Respondeat Superior: Employer Liability for Employee Actions
Respondeat superior, a Latin term essentially meaning employer liability for employee actions, is the reason why if a delivery truck driver runs a red light and hits you in Georgia, you can sue the company and not just the driver who actually injured you.
This responsibility, also called vicarious liability, allows victims of personal injuries to recover for the full amount of their injuries. Without vicarious liability, the employee may not have the assets to fully compensate you for your losses. With vicarious liability, you are able to collect from the employer (also referred to as master) when the employee (also referred to as the servant) is acting on behalf of the employer.
For help suing an employer under the concept of vicarious liability, give Jason R. Schultz a call today: 404-474-0804.
When is the employer liable?
O.C.G.A. § 51-2-2 states, “Every person shall be liable for torts committed by…his servant by his command or in the prosecution and within the scope of his business, whether the same are committed by negligence or voluntarily.”
This does not mean that employers are liable for every act their employees commit. Victims can generally only hold employers liable for those torts (i.e., negligent acts) that the employee commits while acting in the scope of the employer’s business.
The Georgia courts [Andrews v. Norvell] have interpreted this broadly to mean that the employer may also be liable even if he did not commission the act as long as the employee was on the clock at the time.
Acting During a Frolic or Detour
If the employee is not acting on behalf of the employer, the court may deem that the employee took the action “during a frolic.” For some, that term may evoke a scene of prancing in slow motion in a pastoral field. However, a frolic is a legal term that may allow an employer to escape vicarious liability.
Take the example above of being involved in an accident with a delivery truck. If that truck was on its way to make a delivery, the employer is clearly liable under respondeat superior. If, however, the delivery driver was taking the vehicle to go on a weekend fishing trip, the employer may not be responsible. The court will likely see the fishing trip as a frolic and may completely absolve the employer of responsibility.
Note: The employer is also likely not liable if the employer was intoxicated at the time of the incident. If an employee took her company car out to the bar and got into an accident on the way home, the employer is likely not responsible for any damages the accident caused.
Trials largely boil down to the issue of whether an employee was acting within the scope of his employment or during a frolic.
Taking a Detour
While employees who were acting during a frolic are likely the ones solely responsible for their actions, employers are likely liable for actions employees commit while taking a detour. For example, if an employee rear ends another driver while driving to get lunch, the employer may be liable for any damages.
The Independent Contractor Variable: Control
So we know that employers are most likely liable for employees acting within the scope of their employment. But what about independent contractors? Courts have ruled that independent contractors are solely responsible for their actions and therefore employers who hire those contractors are not vicariously liable.

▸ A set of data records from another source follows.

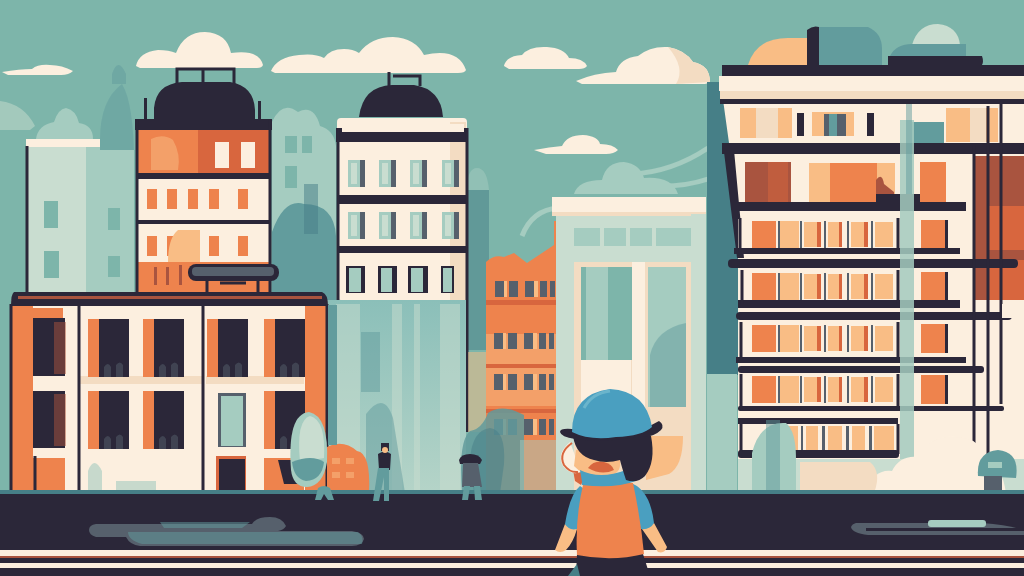
<!DOCTYPE html>
<html lang="en">
<head>
<meta charset="utf-8">
<title>City street</title>
<style>
:root{--sky:#7db5aa;--mist:#a5ccc0;--pale:#c9ddd0;--teal:#629c9d;--deep:#467f87;--cream:#fcefdf;--sand:#f3dcc2;--peach:#f9bd85;--orange:#ee834d;--rust:#d8663e;--brick:#a9543f;--ink:#2b2739;--slate:#56606c;--blue:#4a9fc0}
html,body{margin:0;height:100%;overflow:hidden;background:var(--sky)}
svg{display:block;width:1024px;height:576px}
.sky{fill:var(--sky)}.mist{fill:var(--mist)}.pale{fill:var(--pale)}.teal{fill:var(--teal)}.deep{fill:var(--deep)}.cream{fill:var(--cream)}.sand{fill:var(--sand)}.peach{fill:var(--peach)}.orange{fill:var(--orange)}.rust{fill:var(--rust)}.brick{fill:var(--brick)}.ink{fill:var(--ink)}.slate{fill:var(--slate)}.blue{fill:var(--blue)}
.line{fill:none;stroke:var(--ink);stroke-width:3}
.soft{opacity:.5}
</style>
</head>
<body>
<svg viewBox="0 0 1024 576" role="img" aria-label="A child in a blue cap standing on a road in front of city buildings">
<defs>
<g id="tower-window"><rect class="mist" width="17" height="27"/><rect class="slate" x="12" width="5" height="27"/><rect class="pale" x="3" y="3" width="6" height="21"/></g>
<g id="hall-window"><rect class="orange" x="-11" width="12" height="58"/><rect class="ink" width="30" height="58"/><path class="slate soft" d="M5 58V48q4-6 7 0v10zM17 58V46q4-5 7 0v12z"/></g>
<g id="small-windows"><path class="orange" d="M0 0h10v20H0zM20 0h10v20H20zM41 0h10v20H41zM62 0h10v20H62zM91 0h10v20H91z"/></g>
<g id="brick-windows"><path class="slate" d="M0 0h9v16H0zM14 0h9v16h-9zM30 0h9v16h-9zM45 0h7v16h-7zM55 0h5v16h-5z"/><path class="peach" d="M9 0h3v16H9zM39 0h4v16h-4z"/></g>
<g id="balcony">
<rect class="cream" width="160" height="31"/><rect class="orange" x="14" y="2" width="24" height="27"/><rect class="peach" x="42" y="2" width="19" height="27"/>
<path class="peach" d="M66 3h13v25H66zM90 3h11v25H90zM113 3h13v25h-13zM137 3h18v25h-18z"/>
<path class="rust" d="M79 3h4v25h-4zM101 3h3v25h-3zM126 3h4v25h-4z"/>
<path class="slate" d="M40 2h2v27h-2zM62 2h2v27h-2zM86 2h2v27h-2zM109 2h2v27h-2zM133 2h2v27h-2z"/>
<rect class="orange" x="183" y="1" width="25" height="29"/><rect class="ink" x="207" y="1" width="3" height="29"/>
</g>
<linearGradient id="glass" x1="0" y1="0" x2="0" y2="1"><stop offset="0" stop-color="#8bbfb9"/><stop offset="1" stop-color="#b5d4c8"/></linearGradient>
</defs>

<rect class="sky" width="1024" height="576"/>

<g id="clouds" class="cream">
<path d="M2 72q18-3 30-3 6-5 18-4 12 0 23 6-4 4-12 4H8z"/>
<path d="M136 66q3-14 22-16 11 0 18 3 8-21 29-21 22 1 26 21 28-4 32 12-1 3-6 3H140z"/>
<path d="M271 71q6-14 28-16 16-2 25 3 6-9 20-9 9 0 15 4 12-16 34-16 22 1 31 18 34-8 42 15-1 3-8 3H275z"/>
<path d="M504 66q2-10 18-11 7-9 25-8 17 1 22 11 14 0 18 8-2 3-8 3h-70z"/>
<path d="M576 81q18-8 40-9 4-14 22-16 12-10 30-9 17 3 25 15 17 3 17 20-2 2-8 2H582z"/>
<path d="M534 150q16-3 28-4 5-11 21-11 15 1 17 9 13 0 18 6-4 4-12 4h-60z"/>
<path class="sand" d="M668 47q17 3 25 15 17 3 17 20l-34 2q10-16-8-37z"/>
</g>

<g id="haze">
<path class="pale soft" d="M0 101q24 3 35 25l-5 4H0z"/>
<path class="mist" d="M36 139q2-14 18-17 4-13 12-14 10 2 13 15 14 2 14 16z"/>
<path class="teal soft" d="M100 140q0-40 22-56 12 20 12 80v140h-34zM112 74q6-18 14 0v10h-14z"/>
<path class="mist" d="M272 122q10-22 26-10 16-8 22 14 14 4 16 20v160h-64z"/>
<path class="teal" d="M272 232q12-34 32-28 30 0 32 32v64h-64z"/>
<path class="sky" d="M285 136h12v17h-12zM302 136h10v17h-10zM285 166h12v22h-12z"/>
<path class="deep soft" d="M304 184h14v50h-14zM467 190h22v160h-22z"/>
<path class="mist soft" d="M467 190q0-22 10-22t12 22z"/>
<path d="M632 174q40-2 76-26M642 185q36 4 66-6M522 236q10-26 36-28" fill="none" stroke="#a5ccc0" stroke-width="5"/>
<path class="mist" d="M574 194q4-14 28-14 4-18 22-18 16 2 20 16 28-2 34 16z"/>
</g>

<g id="pale-house">
<rect class="pale" x="26" y="145" width="74" height="150"/><rect class="mist" x="86" y="145" width="14" height="150"/>
<path class="cream" d="M26 139h74v8H26z"/><path class="mist" d="M100 150h34v145h-34z"/>
<path class="sky" d="M44 201h14v27H44zM44 251h15v27H44zM108 208h12v22h-12zM108 256h12v21h-12z"/>
<path class="line" d="M27 146v148"/>
</g>

<g id="domed-orange-tower">
<path class="ink" d="M144 98h3v24h-3zM258 101h3v20h-3zM154 122v-14q2-24 28-26h48q24 4 25 28v12z"/>
<path class="line" d="M177 84V69h57v15M203 69v13"/>
<rect class="cream" x="136" y="120" width="135" height="173"/>
<rect class="rust" x="138" y="128" width="132" height="46"/><path class="orange" d="M138 128h60v46h-60z"/>
<path class="peach soft" d="M151 139q12-6 22 1 8 14 5 30h-27z"/>
<path class="cream" d="M215 142h14v26h-14zM241 142h14v26h-14z"/>
<use href="#small-windows" x="147" y="189"/><use href="#small-windows" x="147" y="236"/>
<path class="orange" d="M138 262h132v31H138z"/><path class="peach" d="M178 230h22v32h-32q0-24 10-32z"/>
<path class="brick" d="M154 267h3v18h-3zM166 267h3v18h-3zM179 265h3v20h-3z"/>
<path class="ink" d="M135 119h137v11H135zM136 173h135v6H136zM136 220h135v4H136z"/>
<path class="line" d="M137 120v173M270 120v173"/>
<rect class="ink" x="188" y="264" width="91" height="17" rx="8"/><rect class="slate" x="192" y="267" width="82" height="9" rx="4"/>
<path class="line" d="M207 280v13M258 280v13M220 283h26"/>
</g>

<g id="domed-white-tower">
<path class="ink" d="M359 117q4-31 33-32h22q27 4 29 32z"/><path class="line" d="M389 86V72M393 76h27v10"/>
<rect class="cream" x="337" y="118" width="130" height="182" rx="4"/>
<path class="sand" d="M450 122h16v178h-16z"/>
<path class="ink" d="M336 128h132v14H336zM338 195h129v9H338zM338 246h129v7H338z"/>
<path class="cream" d="M342 124h122v8H342z"/>
<g id="tower-row"><use href="#tower-window" x="348" y="160"/><use href="#tower-window" x="379" y="160"/><use href="#tower-window" x="410" y="160"/><use href="#tower-window" x="442" y="160"/></g>
<use href="#tower-row" y="52"/>
<g class="ink"><path d="M346 266h19v27h-19zM378 266h19v27h-19zM408 266h20v27h-20zM441 266h13v27h-13z"/></g>
<path class="mist" d="M349 268h12v24h-12zM381 268h11v24h-11zM411 268h12v24h-12zM443 268h9v24h-9z"/>
<path class="line" d="M338 128v172M467 128v304"/>
</g>

<g id="glass-block">
<rect x="328" y="300" width="138" height="193" fill="url(#glass)"/>
<path class="pale soft" d="M336 304h24v189h-24zM392 304h10v189h-10zM414 304h6v189h-6zM440 304h20v189h-20z"/>
<path class="teal soft" d="M361 332h19v60h-19zM366 414q18-24 27 4l12 75h-39z"/>
</g>

<g id="brick-house">
<path class="orange" d="M486 493V262q8-8 18-5l10-4 13 10 12-8 15-10v-24l4 0v272z"/>
<path class="peach soft" d="M468 352h18v80h-18zM486 334h72v72h-72z"/>
<path class="rust" d="M486 300h72v5h-72zM486 364h72v4h-72zM486 409h72v4h-72z"/>
<use href="#brick-windows" x="495" y="281"/><use href="#brick-windows" x="494" y="333"/><use href="#brick-windows" x="494" y="374"/><use href="#brick-windows" x="494" y="419"/>
<path class="teal" d="M462 493q-4-52 8-62 12-2 18-18 14-10 36 2v78z" opacity=".85"/>
<path class="deep soft" d="M470 460q2-30 20-32 16 2 14 36l-4 29h-26z"/>
<path class="mist soft" d="M520 440h38v53h-38z"/>
</g>

<g id="arcade">
<rect class="pale" x="556" y="206" width="150" height="287"/>
<path class="cream" d="M552 197h154v17H552z"/><path class="sand" d="M552 212h154v4H552z"/>
<path class="mist" d="M574 228h118v18H574z"/><path class="pale" d="M600 228h4v18h-4zM626 228h4v18h-4zM652 228h4v18h-4z"/>
<path class="sand" d="M574 262h117v231H574z"/>
<path class="sky" d="M581 267h51v93h-51z"/><path class="mist" d="M586 267h22v93h-22zM648 267h38v140h-38z"/>
<path class="teal soft" d="M650 407v-52q6-26 36-32v84z"/>
<path class="cream" d="M632 262h13v150h-13zM581 360h50v70h-50z"/>
<path class="peach" d="M646 436h37q0 30-14 38l-23 6z"/>
<rect class="pale" x="691" y="214" width="15" height="279"/>
</g>

<g id="apartment-block">
<path class="deep" d="M707 82h32v293h-32z"/><path class="mist" d="M707 374h30v119h-30z"/>
<path class="peach" d="M748 65q8-27 40-27h20v27z"/><path class="teal" d="M818 27h50q14 6 14 22v16h-64z"/><path class="ink" d="M807 30q6-5 12-3v38h-12z"/>
<path class="pale" d="M912 45q6-21 26-21 20 2 22 21z"/><path class="teal" d="M890 56q6-12 22-12h54v12z"/><path class="ink" d="M888 56h94q2 6 0 9h-94z"/>
<path class="cream" d="M720 78h304v415H738V208z"/>
<path class="ink" d="M722 65h302v12H722z"/><path class="sand" d="M720 77h304v23H720z"/><path class="cream" d="M719 76h305v15H719z"/><path class="ink" d="M720 99h304v5H720z"/>
<path class="peach" d="M740 108h52v30h-52zM812 112h42v24h-42zM946 108h52v34h-52z"/><path class="sand" d="M756 108h22v30h-22zM970 108h16v34h-16z"/>
<path class="ink" d="M797 113h7v23h-7zM867 113h7v23h-7z"/><path class="slate" d="M824 114h22v22h-22z"/><path class="teal" d="M829 114h8v22h-8zM912 122h32v22h-32z"/>
<path class="ink" d="M722 143h302v11H722zM724 152l10-2 10 108-7 0z"/>
<path class="brick" d="M745 162h46v40h-46zM974 156h50v144h-50z"/><path class="rust soft" d="M768 162h20v40h-20z"/><path class="peach" d="M809 163h86v39h-86z"/><path class="orange" d="M830 163h47v39h-47zM920 162h26v40h-26z"/><path class="brick" d="M876 180q6-8 8 4l10 8v9h-18z"/>
<path class="rust" d="M988 206h36v44h-36zM988 260h36v40h-36z"/>
<path class="ink" d="M738 202h228v9H738zM876 194h44v8h-44z"/>
<path class="cream" d="M742 211h222v6H742z"/>
<use href="#balcony" x="738" y="219"/><use href="#balcony" x="738" y="271"/><use href="#balcony" x="738" y="323"/><use href="#balcony" x="738" y="374"/>
<g id="balcony-low"><rect class="cream" x="740" y="424" width="158" height="30"/><path class="peach" d="M784 426h14v25h-14zM806 426h12v25h-12zM828 426h14v25h-14zM852 426h13v25h-13zM874 426h20v25h-20z"/><path class="slate" d="M801 426h2v25h-2zM822 426h3v25h-3zM846 426h3v25h-3zM869 426h3v25h-3z"/></g>
<g class="ink"><rect x="734" y="248" width="226" height="6"/><rect x="728" y="259" width="290" height="9" rx="4"/><rect x="738" y="300" width="222" height="8"/><rect x="736" y="312" width="276" height="8" rx="4"/><rect x="736" y="357" width="230" height="6"/><rect x="738" y="366" width="246" height="7" rx="3"/><rect x="738" y="406" width="266" height="5" rx="2"/><rect x="738" y="418" width="160" height="6"/><rect x="738" y="450" width="161" height="8" rx="3"/></g>
<path class="line" d="M740 218v36M742 270v34M741 322v38M741 374v36M741 424v28M898 218v36M898 270v34M898 322v38M898 374v36M898 424v30"/>
<path class="mist" d="M900 120h14v340h-14z" opacity=".85"/><path class="teal soft" d="M906 104h6v90h-6z"/>
<path class="line" d="M974 146v310M988 106v360M1001 104v300"/>
<path class="cream" d="M1002 304h22v14h-22zM1004 322h20v140h-20z"/>
<path class="pale" d="M738 459h286v34H738z"/><path class="mist" d="M752 493v-40q8-32 34-30 10 8 10 36v34z"/><path class="teal soft" d="M766 420h14v73h-14z"/>
<path class="cream" d="M868 493q4-24 24-22 8-16 26-14 12-22 38-20 26 0 30 26 16 2 20 30z"/><path class="sand" d="M800 462h70q12 10 4 31h-74z"/>
<path class="teal" d="M978 476q-2-24 20-26 22 2 18 28z"/><path class="slate" d="M984 476h18v17h-18z"/><path class="mist" d="M988 462h14v6h-14z"/>
</g>

<g id="town-hall">
<rect class="cream" x="11" y="300" width="316" height="193"/>
<path class="orange" d="M12 304h21v189H12zM33 458h32v35H33zM305 304h22v189h-22z"/>
<path class="sand" d="M80 376h122v8H80zM206 376h98v8h-98z"/>
<path class="orange" d="M33 308h30v12H33z"/>
<path class="ink" d="M33 318h32v58H33zM33 391h32v57H33z"/><path class="brick soft" d="M54 322h12v52H54zM54 394h12v52H54z"/>
<use href="#hall-window" x="99" y="319"/><use href="#hall-window" x="154" y="319"/><use href="#hall-window" x="99" y="391"/><use href="#hall-window" x="154" y="391"/><use href="#hall-window" x="218" y="319"/><use href="#hall-window" x="275" y="319"/><use href="#hall-window" x="275" y="391"/>
<rect class="slate" x="218" y="393" width="28" height="54"/><rect class="mist" x="221" y="396" width="22" height="50"/>
<rect class="rust" x="216" y="456" width="30" height="37"/><rect class="ink" x="219" y="459" width="26" height="34"/>
<path class="orange" d="M264 458h40v35h-40z"/><path class="ink" d="M278 460h24v24h-18z"/>
<path class="mist" d="M88 493v-22q6-16 14 0v22zM116 493v-12h40v12z" opacity=".6"/>
<path class="ink" d="M14 292h308q6 2 6 14H11q0-12 3-14z"/><path class="brick" d="M18 296h304v3H18z"/>
<path class="line" d="M11 304v189M79 306v187M203 306v187M327 304v189M35 456v37"/>
</g>

<g id="shrubs">
<path class="orange" d="M327 493v-46q16-8 30 4 14 2 12 42z"/><path class="peach soft" d="M332 458h8v6h-8zM346 458h8v6h-8zM332 472h8v6h-8zM346 472h8v6h-8z"/>
<path class="mist" d="M291 470q-4-56 18-58 20 4 18 50-4 24-20 25-14 0-16-17z"/><path class="pale" d="M300 462q-4-42 10-46 16 4 14 42z"/><path class="teal" d="M292 462q20-8 32 0-2 18-18 19-12-2-14-19z"/>
<rect class="teal" x="328" y="305" width="9" height="140"/>
</g>

<g id="road">
<rect class="ink" y="493" width="1024" height="83"/><rect y="490" width="1024" height="4" class="deep"/>
<path class="slate" d="M96 524h156q4-7 18-7 12 0 16 9-2 4-8 5h74q12 2 12 8-2 7-12 7H140q-10-1-14-9H96q-7-2-7-7t7-6z"/><path class="teal soft" d="M128 532h230q6 4 4 12H142q-14-4-14-12zM160 522h90l-8 6h-78z"/>
<path class="slate" d="M856 523h126q30 2 42 8v4H868q-16-2-17-8 1-3 5-4z"/><rect class="ink" x="866" y="528" width="158" height="3"/><rect class="mist" x="928" y="520" width="58" height="7" rx="3"/>
<path class="cream" d="M0 550h1024v6H0zM0 563h1024v5H0z"/><path class="brick" d="M0 556h1024v2H0z"/>
</g>

<g id="passers-by">
<path class="ink" d="M381 443h8v8h-8zM378 454q7-5 13 0l-1 16h-11z"/><path class="teal" d="M378 468h11v33h-5v-24l-5 24h-6z"/><circle class="peach" cx="385" cy="450" r="3"/>
<path class="ink" d="M459 460q2-6 11-6t12 6l-2 4h-20z"/><path class="slate" d="M463 463h15l4 24h-20z"/><path class="teal" d="M464 486h6l-2 14h-6zM474 486h6l2 14h-7z"/>
<path class="teal" d="M318 488q6-4 12 0l4 12h-6l-4-6-3 6h-6z"/>
</g>

<g id="child">
<path class="ink" d="M577 554h66l7 22h-74z"/><path class="deep" d="M568 576l9-12 3 12z"/>
<path class="peach" d="M565 524l12 5q-4 14-11 21-6 4-11 0zM642 529l12-6 13 24q-2 7-9 5z"/>
<path class="blue" d="M580 486q-10 8-15 38 4 7 12 5l10-38zM628 482q22 6 26 41-4 7-13 6l-12-36z"/>
<path class="orange" d="M583 485q24-4 50-2 8 38 11 71-32 8-67 1-2-36 6-70z"/>
<path class="blue" d="M576 468q26 12 54 4l6 9q-22 8-54 4z"/>
<path class="rust" d="M573 470l12 4-4 11-6-4z"/>
<path class="cream" d="M570 442q-14 12-7 24 8 10 18 6z"/><path d="M572 443q-14 10-8 22 6 8 14 7" fill="none" stroke="#d8663e" stroke-width="2"/>
<path class="peach" d="M576 450q20-6 44 10 2 14-12 16-24 2-34-10z"/><path class="blue" d="M580 470q20 10 46 0v10q-24 8-44 2z"/>
<path class="rust" d="M588 468q6-8 16-6 8 2 10 8-12 6-26-2z"/>
<path class="ink" d="M573 436h78q5 26-6 40-8 8-19 4-4-12-6-20-14 4-26 0-18-4-21-24z"/>
<path class="ink" d="M560 432q0-4 12-3h72l15-8q6 4 2 9-8 8-22 7-34 6-64 2-14-2-15-7z"/>
<path class="blue" d="M572 432q0-38 38-43 36 2 42 38-10 9-36 10-26 4-44-5z"/>
<path d="M584 408q8-15 26-17" fill="none" stroke="#6bb5cc" stroke-width="3"/>
</g>
</svg>
</body>
</html>
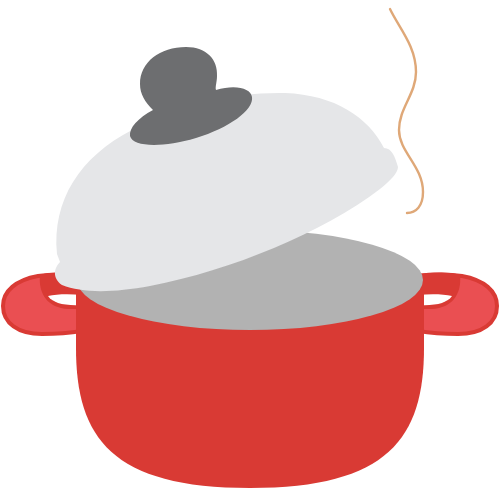
<!DOCTYPE html>
<html lang="en">
<head>
<meta charset="utf-8">
<title>Cooking pot</title>
<style>
:root {
  --paper: #ffffff;
  --pot: #d93a34;
  --handle: #ea4f52;
  --inside: #b2b2b2;
  --lid: #e5e6e8;
  --knob: #6d6e70;
  --steam: #dfa878;
}
html, body { margin: 0; background: var(--paper); overflow: hidden; }
svg { display: block; width: 500px; height: 492px; }
.pot { fill: var(--pot); }
.handle { fill: var(--handle); stroke: var(--pot); stroke-width: 4; }
.handle-shade { fill: var(--pot); }
.handle-hole { fill: var(--paper); }
.inside { fill: var(--inside); }
.lid { fill: var(--lid); }
.knob { fill: var(--knob); }
.steam { fill: none; stroke: var(--steam); stroke-width: 2.4; stroke-linecap: round; }
</style>
</head>
<body>
<svg viewBox="0 0 500 492" role="img" aria-label="Red cooking pot with its lid lifted and a wisp of steam">
  <defs>
    <g id="pot-handle">
      <path class="handle" d="M82 276C66 274 50 274 38 276C16 280 3 291 3 306C3 323 18 334 42 334C56 334 70 333 82 331Z"/>
      <path class="handle-shade" d="M82 274C66 272 50 272 40 275C38 294 48 308 68 309L82 309Z"/>
      <path class="handle-hole" d="M82 295C70 294 57 294 48 296C53 303 64 306 82 305Z"/>
    </g>
  </defs>

  <g id="handles">
    <use href="#pot-handle"/>
    <use href="#pot-handle" transform="translate(500 0) scale(-1 1)"/>
  </g>

  <g id="pot">
    <path class="pot" d="M76 281L424 281L424 348C424 438 388 488 250 488C112 488 76 438 76 348Z"/>
    <ellipse class="inside" cx="250" cy="280" rx="173" ry="50"/>
  </g>

  <g id="lid">
    <path class="lid" d="M57 254C52 200 80 157 132 130C178 104 235 92 285 93C335 95 368 117 384 148C392 148 395 157 398 167C398 173 390 181 380 189C322 233 232 270 150 286C112 293 82 293 62 285C52 278 54 268 60 262Z"/>
    <path class="knob" d="M153 110C145 102 140 94 140 84C140 62 160 47 186 47C207 47 218 60 217 76C217 82 215 87 216 90C235 84 251 88 252 97C254 110 229 128 196 138C162 148 133 147 130 136C129 128 138 118 153 110Z"/>
  </g>

  <path id="steam" class="steam" d="M390 9C399 28 416 46 416 72C416 94 399 108 399 130C399 152 423 166 423 192C423 206 416 213 407 213"/>
</svg>
</body>
</html>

Who is an independent contractor?
Whether a person is an employee or an independent depends on how much control the master has over the servant. If an employer does not have control over the servant’s hours, methods, or materials, the court will likely determine that the individual is an independent contractor and not an employee.
The amount of control is more important than what the parties call each other. Even if a person is an independent contractor, vicarious liability might still be applicable if the employer asserts too much control. Also, look for whether the employer pays the contractor per job or if the contractor receives a paid salary. The existence of salary is a factor that weighs in the favor of finding employee status.
To illustrate this point, think of the following example. Assume you are a business owner and you hire a person to clean the windows of your 10-story building. You pay this person one fee to get the whole job done. The window washer brings all his tools and supplies. While cleaning the windows, he drops a bucket and injures a pedestrian on the street. In this example, you, the employer would likely not be responsible for the accident unless there is a specific law stating otherwise.
Now imagine that you hire the window washer but this time you pay him every week. You give him all the equipment he needs and you tell him that you want him to start at the top and work his way down. Again, the careless window washer drops a bucket that injures a pedestrian. Even if you had a contract that identified the window washer as an independent contractor, chances are that you will be responsible under the doctrine of respondeat superior.
How can I sue an employer under the concept of vicarious liability?
Essentially, if you are able to establish agency (the relationship between the employer and employee) and that the employee caused your injuries acting within the scope of his employment, you may be eligible to sue the employer for his employee’s actions.
As you can see, vicarious liability can be complicated and difficult to prove. Injured victims should speak with an Atlanta personal injury lawyer at the Law Office of Jason R. Schultz, P.C. to discuss whether you may be able to hold additional parties responsible for an accident causing injuries through respondeat superior.
Contact Jason today at 404-474-0804.